If your ability to complete assessed coursework is affected by illness or other personal circumstances outside of your control, contact a member of teaching staff as soon as possible before the assessment is due.
If your personal circumstances significantly affect your performance, or preparation, for an exam or eligible written test, refer to the University’s aegrotat or compassionate consideration page: https://www.auckland.ac.nz/en/students/academic-information/exams-and-final-results/during-exams/aegrotat-and-compassionate-consideration.html.
This should be done as soon as possible and no later than seven days after the affected test or exam date.
During the course Class Representatives in each class can take feedback to the staff responsible for the course and staff-student consultative committees.
At the end of the course students will be invited to give feedback on the course and teaching through a tool called SET or Qualtrics. The lecturers and course co-ordinators will consider all feedback.
Your feedback helps to improve the course and its delivery for all students.
Student Charter and Responsibilities
The Student Charter assumes and acknowledges that students are active participants in the learning process and that they have responsibilities to the institution and the international community of scholars. The University expects that students will act at all times in a way that demonstrates respect for the rights of other students and staff so that the learning environment is both safe and productive. For further information visit Student Charter (https://www.auckland.ac.nz/en/students/forms-policies-and-guidelines/student-policies-and-guidelines/student-charter.html).
Elements of this outline may be subject to change. The latest information about the course will be available for enrolled students in Canvas.

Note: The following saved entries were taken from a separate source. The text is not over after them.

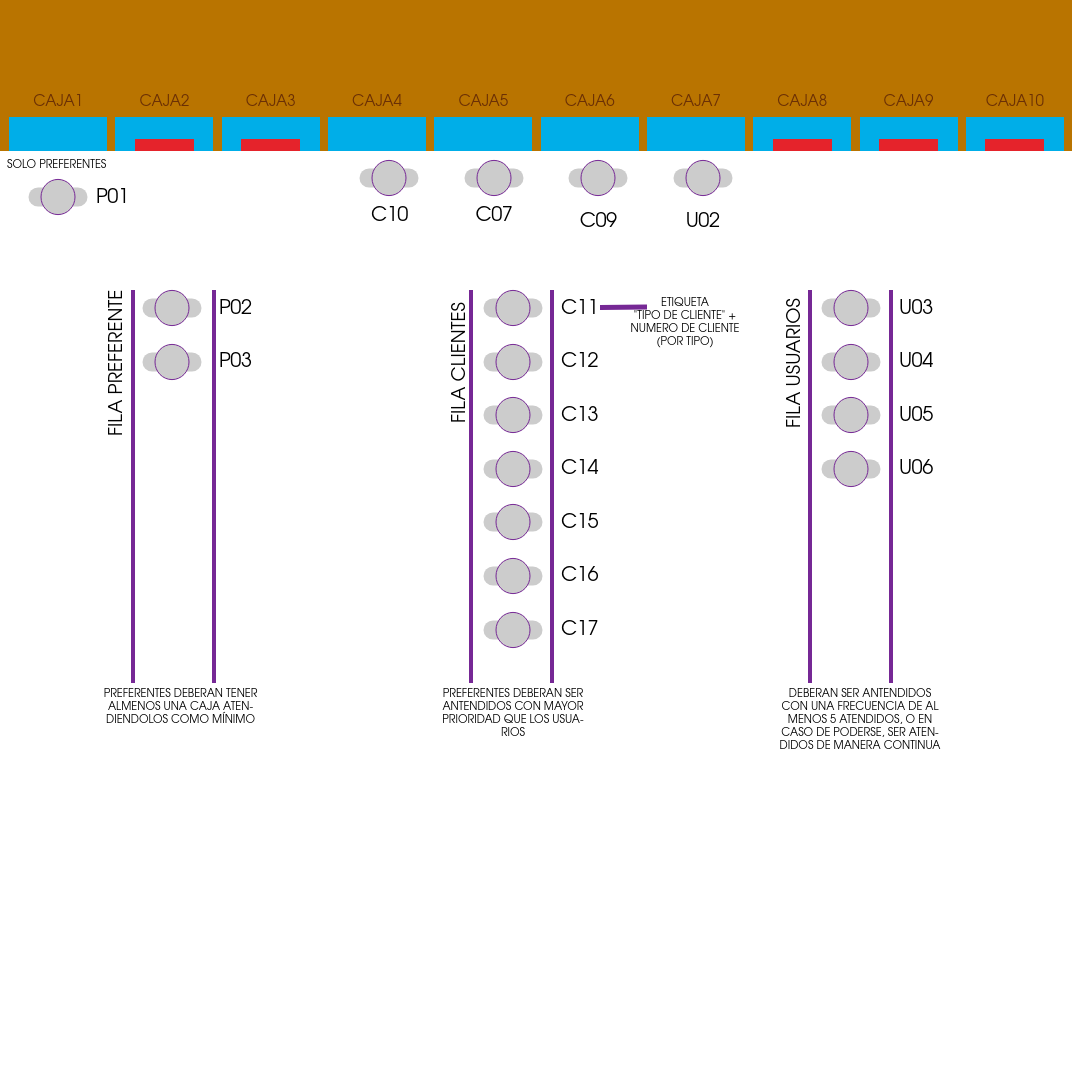
<!DOCTYPE html>
<html lang="es">
<head>
<meta charset="utf-8">
<title>Filas y cajas</title>
<style>
:root {
  --counter: #b97400;
  --counter-text: #6b3005;
  --window: #00aee8;
  --closed: #e5232b;
  --lane: #762895;
  --person: #cccccc;
  --ink: #000000;
}
* { box-sizing: border-box; margin: 0; padding: 0; }
body {
  position: relative; width: 1072px; height: 1072px; overflow: hidden;
  background: #fff; color: var(--ink);
  font-family: "TeX Gyre Adventor", "Open Sans", sans-serif;
}
ul, ol { list-style: none; }
.counter { height: 151px; background: var(--counter); padding: 93px 4px 0 5px; }
.tellers, .serving { display: grid; grid-template-columns: repeat(10, 1fr); }
.teller { display: flex; flex-direction: column; align-items: center; }
.teller h2 { font-size: 15.2px; font-weight: 400; line-height: 18px; height: 24px; color: var(--counter-text); white-space: nowrap; }
.window { width: 98px; height: 34px; background: var(--window); display: flex; justify-content: center; align-items: flex-end; }
.closed::after { content: ""; width: 59px; height: 12px; background: var(--closed); }
.person { display: block; width: 60px; height: 38px; flex: none; }
.ticket { font-size: 20px; line-height: 24px; letter-spacing: -0.5px; white-space: nowrap; }
.serving { padding: 8px 4px 0 5px; }
.served { display: flex; flex-direction: column; align-items: center; }
.served .ticket { margin-top: 7px; }
.served.low .ticket { margin-top: 13px; }
.served:nth-child(1) { grid-column: 1; }
.served:nth-child(2) { grid-column: 4; }
.preferred { align-items: flex-start; padding-left: 2px; }
.preferred p { font-size: 11px; line-height: 12px; white-space: nowrap; }
.preferred div { display: flex; align-items: center; gap: 8px; margin: 7px 0 0 21px; }
.preferred div .ticket { margin: 2px 0 0; }
.lane { position: absolute; top: 290px; width: 85px; height: 393px; border: solid var(--lane); border-width: 0 4.4px; }
.lane h2 {
  position: absolute; top: 0; left: var(--title-x); width: 24px; height: 146px;
  writing-mode: vertical-rl; transform: rotate(180deg);
  font-size: 18.7px; font-weight: 400; line-height: 24px; text-align: center; white-space: nowrap;
}
.queue { display: flex; flex-direction: column; gap: 15.6px; padding: 0 0 0 var(--queue-x); margin-top: -1px; }
.queue li { display: flex; align-items: center; gap: var(--ticket-gap); height: 38px; }
.queue .ticket { padding-top: 1px; }
.lane-preferred { left: 131px; --title-x: -30px; --queue-x: 7px; --ticket-gap: 17px; }
.lane-clients { left: 469px; --title-x: -25px; --queue-x: 9.6px; --ticket-gap: 18.5px; }
.lane-users { left: 807.5px; --title-x: -29px; --queue-x: 9px; --ticket-gap: 18.5px; }
.note { position: absolute; top: 688px; width: 200px; font-size: 11px; line-height: 12.9px; text-align: center; white-space: nowrap; }
.note-preferred { left: 80.5px; }
.note-clients { left: 413px; }
.note-users { left: 760px; }
.note-label { left: 585px; top: 297px; }
.pointer { position: absolute; left: 600px; top: 302px; }
.shapes { position: absolute; width: 0; height: 0; }
</style>
</head>
<body>
<svg class="shapes" aria-hidden="true">
  <defs>
    <symbol id="person" viewBox="0 0 60 38">
      <rect x="0.5" y="9.5" width="59" height="19" rx="9.5" fill="#cccccc"/>
      <ellipse cx="30" cy="19" rx="17" ry="17.6" fill="#cccccc" stroke="#762895" stroke-width="1"/>
    </symbol>
  </defs>
</svg>

<header class="counter">
  <ul class="tellers">
    <li class="teller"><h2>CAJA1</h2><div class="window"></div></li>
    <li class="teller"><h2>CAJA2</h2><div class="window closed"></div></li>
    <li class="teller"><h2>CAJA3</h2><div class="window closed"></div></li>
    <li class="teller"><h2>CAJA4</h2><div class="window"></div></li>
    <li class="teller"><h2>CAJA5</h2><div class="window"></div></li>
    <li class="teller"><h2>CAJA6</h2><div class="window"></div></li>
    <li class="teller"><h2>CAJA7</h2><div class="window"></div></li>
    <li class="teller"><h2>CAJA8</h2><div class="window closed"></div></li>
    <li class="teller"><h2>CAJA9</h2><div class="window closed"></div></li>
    <li class="teller"><h2>CAJA10</h2><div class="window closed"></div></li>
  </ul>
</header>

<main>
  <ul class="serving">
    <li class="served preferred">
      <p>SOLO PREFERENTES</p>
      <div><svg class="person"><use href="#person"/></svg><span class="ticket">P01</span></div>
    </li>
    <li class="served"><svg class="person"><use href="#person"/></svg><span class="ticket">C10</span></li>
    <li class="served"><svg class="person"><use href="#person"/></svg><span class="ticket">C07</span></li>
    <li class="served low"><svg class="person"><use href="#person"/></svg><span class="ticket">C09</span></li>
    <li class="served low"><svg class="person"><use href="#person"/></svg><span class="ticket">U02</span></li>
  </ul>

  <section class="lane lane-preferred">
    <h2>FILA PREFERENTE</h2>
    <ol class="queue">
      <li><svg class="person"><use href="#person"/></svg><span class="ticket">P02</span></li>
      <li><svg class="person"><use href="#person"/></svg><span class="ticket">P03</span></li>
    </ol>
  </section>
  <p class="note note-preferred">PREFERENTES DEBERAN TENER<br>ALMENOS UNA CAJA ATEN-<br>DIENDOLOS COMO MÍNIMO</p>

  <section class="lane lane-clients">
    <h2>FILA CLIENTES</h2>
    <ol class="queue">
      <li><svg class="person"><use href="#person"/></svg><span class="ticket">C11</span></li>
      <li><svg class="person"><use href="#person"/></svg><span class="ticket">C12</span></li>
      <li><svg class="person"><use href="#person"/></svg><span class="ticket">C13</span></li>
      <li><svg class="person"><use href="#person"/></svg><span class="ticket">C14</span></li>
      <li><svg class="person"><use href="#person"/></svg><span class="ticket">C15</span></li>
      <li><svg class="person"><use href="#person"/></svg><span class="ticket">C16</span></li>
      <li><svg class="person"><use href="#person"/></svg><span class="ticket">C17</span></li>
    </ol>
  </section>
  <svg class="pointer" width="48" height="10" aria-hidden="true"><line x1="0" y1="5.6" x2="47" y2="5" stroke="#762895" stroke-width="5"/></svg>
  <p class="note note-label">ETIQUETA<br>"TIPO DE CLIENTE" +<br>NUMERO DE CLIENTE<br>(POR TIPO)</p>
  <p class="note note-clients">PREFERENTES DEBERAN SER<br>ANTENDIDOS CON MAYOR<br>PRIORIDAD QUE LOS USUA-<br>RIOS</p>

  <section class="lane lane-users">
    <h2>FILA USUARIOS</h2>
    <ol class="queue">
      <li><svg class="person"><use href="#person"/></svg><span class="ticket">U03</span></li>
      <li><svg class="person"><use href="#person"/></svg><span class="ticket">U04</span></li>
      <li><svg class="person"><use href="#person"/></svg><span class="ticket">U05</span></li>
      <li><svg class="person"><use href="#person"/></svg><span class="ticket">U06</span></li>
    </ol>
  </section>
  <p class="note note-users">DEBERAN SER ANTENDIDOS<br>CON UNA FRECUENCIA DE AL<br>MENOS 5 ATENDIDOS, O EN<br>CASO DE PODERSE, SER ATEN-<br>DIDOS DE MANERA CONTINUA</p>
</main>
</body>
</html>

In this course you may be asked to submit your coursework assessments digitally. The University reserves the right to conduct scheduled tests and examinations for this course online or through the use of computers or other electronic devices. Where tests or examinations are conducted online remote invigilation arrangements may be used. The final decision on the completion mode for a test or examination, and remote invigilation arrangements where applicable, will be advised to students at least 10 days prior to the scheduled date of the assessment, or in the case of an examination when the examination timetable is published.